_TO DO_. When a line in the material contains the word "href", copy it.

_RECORDS SUPPLIED_.
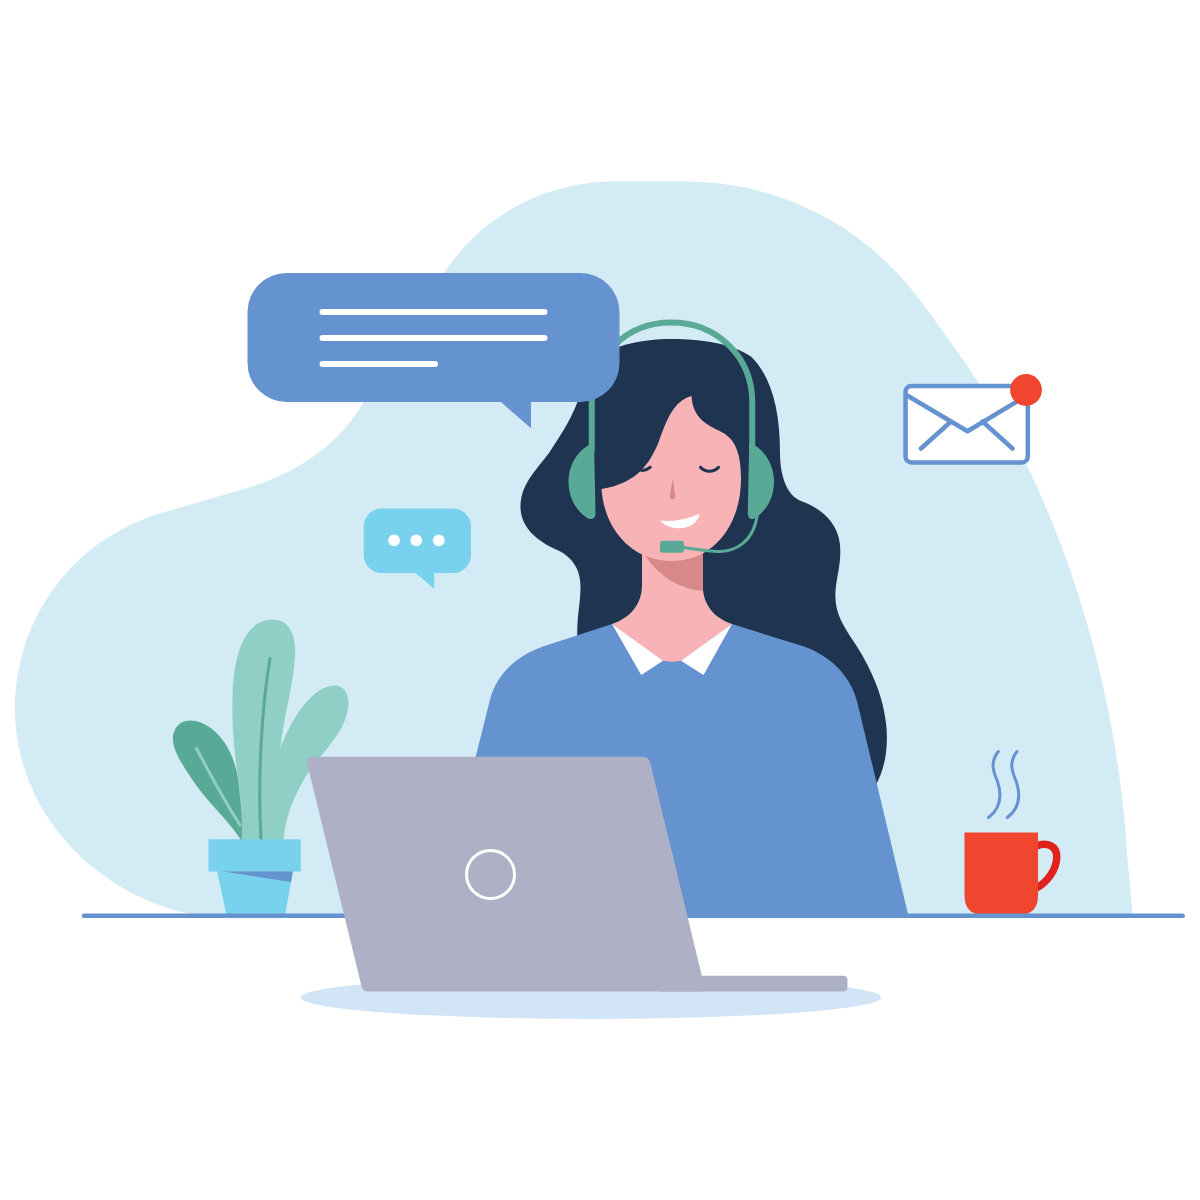
<!DOCTYPE html>
<html lang="en">
<head>
<meta charset="utf-8">
<title>Customer support illustration</title>
<style>
  :root {
    --white: #ffffff;
    --sky: #d3ebf5;
    --blue: #6593cf;
    --cyan: #78d1ed;
    --navy: #1e3450;
    --skin: #f8b3b7;
    --skin-shade: #d98889;
    --green: #58aa96;
    --mint: #90cfc5;
    --red: #f0462f;
    --red-deep: #e0221f;
    --laptop: #aeb1c5;
    --shadow: #d2e5f7;
  }
  * { margin: 0; padding: 0; }
  html, body { width: 1200px; height: 1200px; overflow: hidden; background: var(--white); }
  svg { display: block; width: 1200px; height: 1200px; }
  .line { fill: none; stroke-linecap: round; stroke-linejoin: round; }
  .sky { fill: var(--sky); }
  .white { fill: var(--white); }
  .blue { fill: var(--blue); }
  .cyan { fill: var(--cyan); }
  .navy { fill: var(--navy); }
  .skin { fill: var(--skin); }
  .skin-shade { fill: var(--skin-shade); }
  .green { fill: var(--green); }
  .mint { fill: var(--mint); }
  .red { fill: var(--red); }
  .laptop-body { fill: var(--laptop); }
  .shadow { fill: var(--shadow); }
  .blue-line { stroke: var(--blue); }
  .white-line { stroke: var(--white); }
  .navy-line { stroke: var(--navy); }
  .green-line { stroke: var(--green); }
  .mint-line { stroke: var(--mint); }
  .red-line { stroke: var(--red-deep); }
</style>
</head>
<body>
<svg viewBox="0 0 800 800" role="img" aria-label="Support agent with a headset working at a laptop, with chat bubbles, a new message, a plant and a hot drink">
  <defs>
    <circle id="typing-dot" r="3.9"/>
    <path id="steam" d="M665.500 501 C660 508 662 514 665 521 C668 530 667 539 659 545"/>
  </defs>

  <path id="backdrop" class="sky" d="M130 610 C60 596 10 538 10 473 C10 412 49 360 106 342.500 L166 325 C199 314.500 226 297 243 267 L296 182 C321 144 363 121 410 121 H456 C517 121 573 148 611 197 C640 236 667 274 685 311 C723 390 746 481 751.500 570 L755 610 Z"/>

  <g id="plant">
    <path class="mint" d="M178 560 C178 532 183 503 193 485 C201 470 212 457 223 457 C231 457 234 466 231.500 475 C228 491 212 504 203 519 C196 531 190 545 189 560 Z"/>
    <path class="green" d="M162 562 C153 547 137 534 127 518 C119 506 113 496 116 488 C119 479 130 478 140 485 C154 495 159 513 160 530 L166 562 Z"/>
    <path class="mint" d="M161 560 C163 535 154 501 155 468 C155 437 163 413 182 413 C194 413 198 426 196.500 440 C195 461 187 485 186.500 506 C186 525 188 545 186 560 Z"/>
    <path class="line mint-line" stroke-width="2" d="M131 499 C140 516 149 533 160 550"/>
    <path class="line green-line" stroke-width="2" d="M180 439 C175 468 171.500 516 174 560"/>
    <path class="cyan" d="M144.500 580 H195.500 L190 610 H151 Z"/>
    <path class="blue" d="M146 580.500 H195.300 L194 588 Z"/>
    <rect class="cyan" x="139" y="559.500" width="61.500" height="21.500"/>
  </g>

  <g id="agent">
    <path id="hair" class="navy" d="M448 226 C426 226 405 231 394 242 C389 249 388 257 385 268 C379 283 373 291 366 302 C357 314 347 323 347 338 C347 352 359 361 370 366 C382 371 387 380 387 391 C387 404 384 411 385 430 L470 470 L583 525 C590 513 592 500 591 485 C589 462 579 443 570 429 C562 417 556 408 557 394 C558 383 561 375 560 363 C558 346 545 338 534 334 C524 330 520 316 520 302 C520 275 515 252 501 238 C488 229 468 226 448 226 Z"/>
    <path id="jumper" class="blue" d="M290 610 L317 505 L326.500 467 C331 449 345 437 362 431 L408 416 L448 430 L488 416 L536 431 C553 437 567 450 571.500 468 L605.500 610 Z"/>
    <path id="neck" class="skin" d="M428 360 H468.500 V390 C468.500 403 476 412 488 416 L455 440 C451 441.500 445 441.500 441 440 L408 416 C420 412 428 403 428 390 Z"/>
    <path class="skin-shade" d="M428 367 H468.500 V394 C450 392 438 383 428 367 Z"/>
    <g id="collar" class="white">
      <path d="M408 416 L427.500 450 L442 440.500 Z"/>
      <path d="M488 416 L469 450 L454 440.500 Z"/>
    </g>
    <path id="face" class="skin" d="M401 326 C425 322 433 309 439 295 C444 281 449 267 461 264 C462 279 471 283 481 288 C491 293 494 304 494 319 C494 351 475 374 448 374 C421 374 403 353 401 326 Z"/>
    <path class="line navy-line" stroke-width="2" d="M426 313 C429 314.500 431 313.500 433.500 311.500"/>
    <path class="line navy-line" stroke-width="2" d="M467 311.500 C470 315 476 315 479 311.500"/>
    <path class="skin-shade" d="M448.500 319 L446.500 331.500 Q448.500 334.500 450.300 331.500 Z"/>
    <path class="white" d="M440 347 C450 348 458 346 466.500 342.500 C464 354 447 355 440 347 Z"/>
  </g>

  <g id="headset">
    <path class="line green-line" stroke-width="4" d="M394.500 300 V268 C394.500 237 418 215 447.500 215 C478 215 501.500 238 501.500 268 V300"/>
    <path class="green" d="M396 295 C386 299 379 309 379 321 C379 332 384 340 391 345 C394 347 397 346 397 342 Z"/>
    <path class="green" d="M499.500 295 C509 299 516 309 516 321 C516 332 511 340 504 345 C501 347 498.500 346 498.500 342 Z"/>
    <path class="line green-line" stroke-width="2" d="M505 342 C503 361 490 369 476 367.500 C469 367 462 366 456 365"/>
    <rect class="green" x="440" y="360.500" width="16" height="8" rx="2"/>
  </g>

  <g id="message-bubble">
    <path class="blue" d="M191 182 H387 A26 26 0 0 1 413 208 V242 A26 26 0 0 1 387 268 H354 V285.500 L334 268 H191 A26 26 0 0 1 165 242 V208 A26 26 0 0 1 191 182 Z"/>
    <path class="line white-line" stroke-width="4" d="M215 208 H363 M215 225.300 H363 M215 242.600 H290"/>
  </g>

  <g id="typing-bubble">
    <path class="cyan" d="M254.500 339 H302 A12 12 0 0 1 314 351 V370 A12 12 0 0 1 302 382 H289.500 V392.500 L277 382 H254.500 A12 12 0 0 1 242.500 370 V351 A12 12 0 0 1 254.500 339 Z"/>
    <g class="white">
      <use href="#typing-dot" x="262.700" y="360.300"/>
      <use href="#typing-dot" x="277.500" y="360.300"/>
      <use href="#typing-dot" x="292.500" y="360.300"/>
    </g>
  </g>

  <g id="new-message">
    <rect class="white blue-line" stroke-width="3" x="603.700" y="257.300" width="81.500" height="51" rx="4"/>
    <path class="line blue-line" stroke-width="3" d="M604.500 263.500 L645 287.500 L685 263.500 M614 299 L634 281 M675 299 L655 281"/>
    <circle class="red" cx="684" cy="260" r="10.600"/>
  </g>

  <g id="mug">
    <path class="line red-line" stroke-width="5" d="M691 564 C698 561 704.500 564 704.500 571 C704.500 580 698 588 691 592"/>
    <path class="red" d="M643 555 H692 V597 Q692 610 679 610 H656 Q643 610 643 597 Z"/>
    <g class="line blue-line" stroke-width="2">
      <use href="#steam"/>
      <use href="#steam" x="12.500"/>
    </g>
  </g>

  <path id="desk-edge" class="line blue-line" stroke-width="3" d="M56 610.500 H788.500"/>

  <g id="laptop">
    <ellipse class="shadow" cx="394" cy="665" rx="193.500" ry="14.300"/>
    <path class="laptop-body" d="M440 650.500 H562 Q565 650.500 565 653.500 V658 Q565 661 562 661 H440 Z"/>
    <path class="laptop-body" d="M208.500 504.500 H428.500 Q432.500 504.500 433.500 508.500 L468 651 V661 H245 Q242 661 241 657.500 L205 510 Q203.500 504.500 208.500 504.500 Z"/>
    <circle class="line white-line" stroke-width="2" cx="327" cy="583" r="16"/>
  </g>
</svg>
</body>
</html>
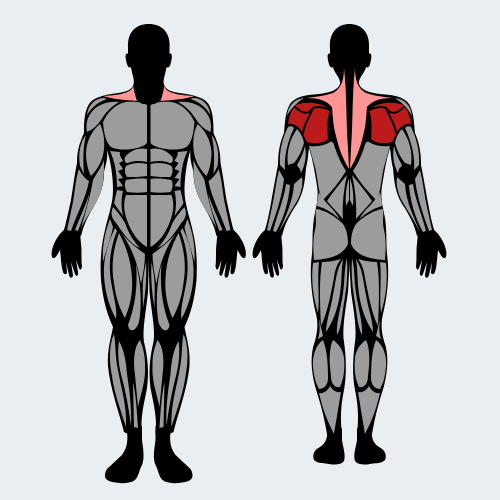
<!DOCTYPE html>
<html lang="en">
<head>
<meta charset="utf-8">
<title>Muscle diagram: trapezius and rear shoulder</title>
<style>
:root { --ground: #e8eef2; --body: #000; --muscle: #9c9c9c; --primary: #bd1a1c; --secondary: #ff9494; }
html, body { margin: 0; height: 100%; overflow: hidden; background: var(--ground); }
svg { display: block; width: 500px; height: 500px; }
.body { fill: var(--body); }
.muscle { fill: var(--muscle); }
.primary { fill: var(--primary); }
.secondary { fill: var(--secondary); }
.seam { fill: none; stroke: var(--body); stroke-width: 2; stroke-linecap: round; }
</style>
</head>
<body>
<svg viewBox="0 0 500 500" role="img" aria-label="Front and back view of the muscles, with the trapezius and rear shoulders highlighted">
<defs>
  <path id="hand" class="body" d="M64 230C58 235 54 242 52 250C51 255 52 259 54 258C57 257 58 253 60 250C61 258 61 266 63 272C64 275 67 275 67 272L66 262L69 275C70 279 73 278 73 275L71 262L75 274C76 277 79 276 78 272L76 260L79 268C80 271 82 269 82 266C81 260 82 250 81 244L80 232Z"/>

  <g id="front-half">
    <g class="body">
      <path d="M149 24C134 24 127 34 128 48L128 54C125 52 125 58 127 64C128 68 130 68 131 67C132 74 134 78 134 83C133 89 127 92 118 93C104 95 94 97 89 104C84 112 84 124 84 133C80 142 77 150 77 163C74 178 73 188 71 200C68 213 66 224 63 233L81 236C83 226 88 216 94 206C101 194 104 184 104 172C106 164 108 158 107 150C111 162 113 178 113 190C113 204 108 216 105 230C101 246 100 262 101 280C103 300 107 314 113 327C111 338 107 350 108 366C110 388 119 412 124 432L128 434L142 434C140 418 144 404 147 388C149 372 148 358 144 342C142 330 146 312 148 292L149 258Z"/>
      <path d="M126 426C129 440 127 448 122 455L107 469C104 474 104 479 109 481C118 484 130 484 135 480C139 476 139 470 142 465C145 458 143 448 142 440L142 426Z"/>
    </g>
    <use href="#hand"/>
    <path class="secondary" d="M133 85C133 92 123 95 103 96C113 99 123 100 137 101C135 96 134 90 133 85Z"/>
    <g class="muscle" id="front-arm">
      <path d="M104 98C94 98 88 106 87 115C92 107 98 102 107 99Z"/>
      <path d="M119 102C106 101 97 105 91 113C86 120 86 126 87 132C92 130 98 125 101 120C106 112 111 107 119 102Z"/>
      <path d="M100 124C94 129 87 138 86 152C86 162 88 170 91 176C98 169 103 160 104 149C105 139 103 130 100 124Z"/>
      <path d="M86 135C80 142 78 154 80 166L84 174C83 160 83 148 86 135Z"/>
      <path d="M104 160C101 168 96 174 93 180C91 193 86 211 81 228C87 216 96 205 100 194C104 184 104 172 104 160Z"/>
      <path d="M79 169C76 177 75 190 73 202L67 230L71 231C76 216 86 198 89 181C87 180 82 176 79 169Z"/>
      <path d="M89 194C86 205 80 217 75 230L78 231C82 220 88 206 89 194Z"/>
    </g>
    <g class="muscle" id="front-torso">
      <path d="M147 105L147 143C142 149 121 152 111 147C106 143 104 134 103 122C107 113 115 104 126 102C137 101 143 103 147 105Z"/>
      <path d="M147 149C140 147 130 150 125 157C124 161 125 163 128 163C135 160 141 161 147 162Z"/>
      <path d="M147 164C140 162 131 163 126 166C124 170 125 174 127 177C134 177 141 177 147 176Z"/>
      <path d="M147 179C140 178 132 179 126 180C124 184 125 189 127 192C134 193 141 193 147 192Z"/>
      <path d="M147 195L126 195C123 203 124 212 127 220C131 232 138 242 147 247Z"/>
      <path d="M110 151L120 152C119 156 122 158 123 161L119 163L123 169L118 171L123 178L118 179L123 186L117 187C117 175 115 161 110 151Z"/>
      <path d="M117 190L123 191C121 199 121 207 123 216C120 211 116 207 114 203Z"/>
      <path d="M113 207C117 211 121 216 125 223C129 234 134 242 140 248C130 244 122 232 117 224C112 219 110 214 113 207Z"/>
    </g>
    <g class="muscle" id="front-leg">
      <path d="M110 219C105 232 102 246 103 262C106 250 111 238 113 227Z"/>
      <path d="M115 228C108 243 103 258 104 276C105 294 110 308 116 319C118 306 111 290 110 272C109 255 113 241 117 231Z"/>
      <path d="M119 233C113 250 111 266 114 283C116 300 121 311 125 318C130 306 133 294 132 278C131 260 126 246 119 233Z"/>
      <path d="M122 234C130 243 138 249 145 254C145 264 143 274 141 284C138 264 132 248 122 234Z"/>
      <path d="M136 264C141 282 142 306 139 322C136 332 129 333 128 325C135 307 138 286 136 264Z"/>
      <path d="M146 262C147 280 145 296 143 308C143 294 142 284 144 273Z"/>
      <path d="M114 334C109 345 109 361 112 376C114 392 120 408 126 427C127 405 121 388 118 370C115 357 116 344 114 334Z"/>
      <path d="M119 341C117 354 119 367 122 378C126 393 129 410 131 426C132 407 129 388 127 374C126 360 124 350 119 341Z"/>
      <path d="M140 340C134 347 133 360 135 375L138 407C141 393 146 380 145 365C145 355 143 347 140 340Z"/>
      <path d="M133 382L134 427L138 428C137 413 136 395 133 382Z"/>
    </g>
  </g>

  <g id="back-half">
    <g class="body">
      <path d="M350 24C336 24 329 34 330 48L330 54C327 52 327 58 329 64C330 68 332 68 333 67C334 73 341 78 340 84C338 90 329 93 319 94C304 95 295 97 290 104C285 112 285 124 284 133C280 142 278 152 278 165C275 180 273 192 271 203C269 214 267 224 264 233L282 236C284 226 290 214 297 204C304 192 305 180 306 168C308 160 308 155 309 148C313 160 315 174 317 186C319 198 316 207 314 218C312 232 313 240 312 254C309 275 312 298 316 314C318 322 318 330 315 341C310 354 311 370 315 386C320 402 324 416 327 434L342 434C340 418 341 404 344 390C347 374 346 356 344 342C342 330 345 312 348 292L350 258Z"/>
      <path d="M327 428C328 438 326 443 320 447C314 450 312 455 314 460C318 464 325 463 329 464C335 465 341 465 344 461C346 455 343 447 342 440L342 428Z"/>
    </g>
    <use href="#hand" x="201"/>
    <path class="secondary" d="M344 68C344 80 341 89 333 93C324 96 314 97 307 98C319 98 327 101 332 107C333 118 333 125 336 136C339 149 343 159 349 169L348 148C346 124 347 94 344 68Z"/>
    <path class="primary" d="M296 105C306 101 322 102 330 110C327 118 327 127 328 139C323 144 313 144 307 142C304 137 303 132 299 128C296 125 292 123 288 124C289 117 291 110 296 105Z"/>
    <path class="seam" d="M295 107C302 113 307 116 313 108M313 108C309 118 304 124 303 133M313 108C318 106 324 107 330 110"/>
    <g class="muscle" id="back-arm">
      <path d="M304 98C294 99 288 106 287 116C290 110 295 104 304 98Z"/>
      <path d="M288 127C283 137 279 150 280 165L285 170C284 157 287 143 294 128C292 126 290 126 288 127Z"/>
      <path d="M297 129C290 139 286 152 288 165L294 163C298 158 302 151 304 143C303 137 300 132 297 129Z"/>
      <path d="M305 146C303 154 300 160 297 165L301 173C305 166 307 155 305 146Z"/>
      <path d="M279 170C276 181 275 194 272 207L267 230L270 231C276 214 282 197 284 179Z"/>
      <path d="M286 184C284 199 277 215 273 231L276 232C284 218 289 200 290 185Z"/>
      <path d="M302 177L294 184C293 202 285 217 279 232C285 220 294 207 299 197C302 190 303 183 302 177Z"/>
    </g>
    <path class="body" d="M287 168C291 165 297 165 300 169C302 175 298 180 294 181C289 181 285 175 287 168Z"/>
    <g class="muscle" id="back-torso">
      <path d="M309 146C316 147 324 146 330 142C333 141 334 144 335 148C338 157 342 165 346 171C340 181 332 191 323 200C318 193 318 179 315 167Z"/>
      <path d="M319 192C318 197 317 202 317 206C327 209 335 214 340 220C335 209 325 204 319 192Z"/>
      <path d="M347 175C340 183 333 192 327 201C332 207 338 213 343 219C342 204 344 188 347 175Z"/>
      <path d="M349 178C346 187 345 196 346 206L349 200Z"/>
      <path d="M316 209C325 210 335 216 343 224C347 230 348 237 348 244C344 254 332 259 314 260C313 248 313 238 315 230C317 222 315 216 316 209Z"/>
    </g>
    <g class="muscle" id="back-leg">
      <path d="M313 263C311 280 313 297 318 313C320 298 317 280 319 262Z"/>
      <path d="M322 262C319 280 320 304 321 326C328 312 331 292 334 278C335 270 337 264 341 259C335 261 328 262 322 262Z"/>
      <path d="M343 259C336 270 336 281 333 295C331 308 326 321 326 332C333 322 338 308 340 294C342 282 341 270 343 259Z"/>
      <path d="M347 258C344 269 345 280 343 293C341 308 336 322 337 335C342 326 342 312 345 297C347 284 348 270 347 258Z"/>
      <path d="M319 319C320 328 320 332 318 339L323 336Z"/>
      <path d="M323 340C316 345 312 355 313 367C314 377 316 384 319 389C324 389 328 385 328 378C328 363 327 350 323 340Z"/>
      <path d="M333 340C329 348 329 362 331 376C331 383 334 388 340 387C344 379 345 368 344 358C343 350 339 344 333 340Z"/>
      <path d="M319 393C324 394 328 390 330 386C333 391 337 393 341 392C339 404 337 416 334 434C327 421 322 407 319 393Z"/>
    </g>
  </g>
</defs>

<rect class="ground" width="500" height="500" fill="var(--ground)"/>

<g id="front-view">
  <use href="#front-half"/>
  <use href="#front-half" transform="matrix(-1 0 0 1 297.5 0)"/>
  <path class="body" d="M134 80L163 80C164 90 161 98 155 104L142 104C136 98 133 90 134 80Z"/>
</g>

<g id="back-view">
  <use href="#back-half"/>
  <use href="#back-half" transform="matrix(-1 0 0 1 699 0)"/>
</g>
</svg>
</body>
</html>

_SOLUTION TO THIS PROBLEM_.
      <use href="#typing-dot" x="262.700" y="360.300"/>
      <use href="#typing-dot" x="277.500" y="360.300"/>
      <use href="#typing-dot" x="292.500" y="360.300"/>
      <use href="#steam"/>
      <use href="#steam" x="12.500"/>
    <use href="#hand"/>
    <use href="#hand" x="201"/>
  <use href="#front-half"/>
  <use href="#front-half" transform="matrix(-1 0 0 1 297.5 0)"/>
  <use href="#back-half"/>
  <use href="#back-half" transform="matrix(-1 0 0 1 699 0)"/>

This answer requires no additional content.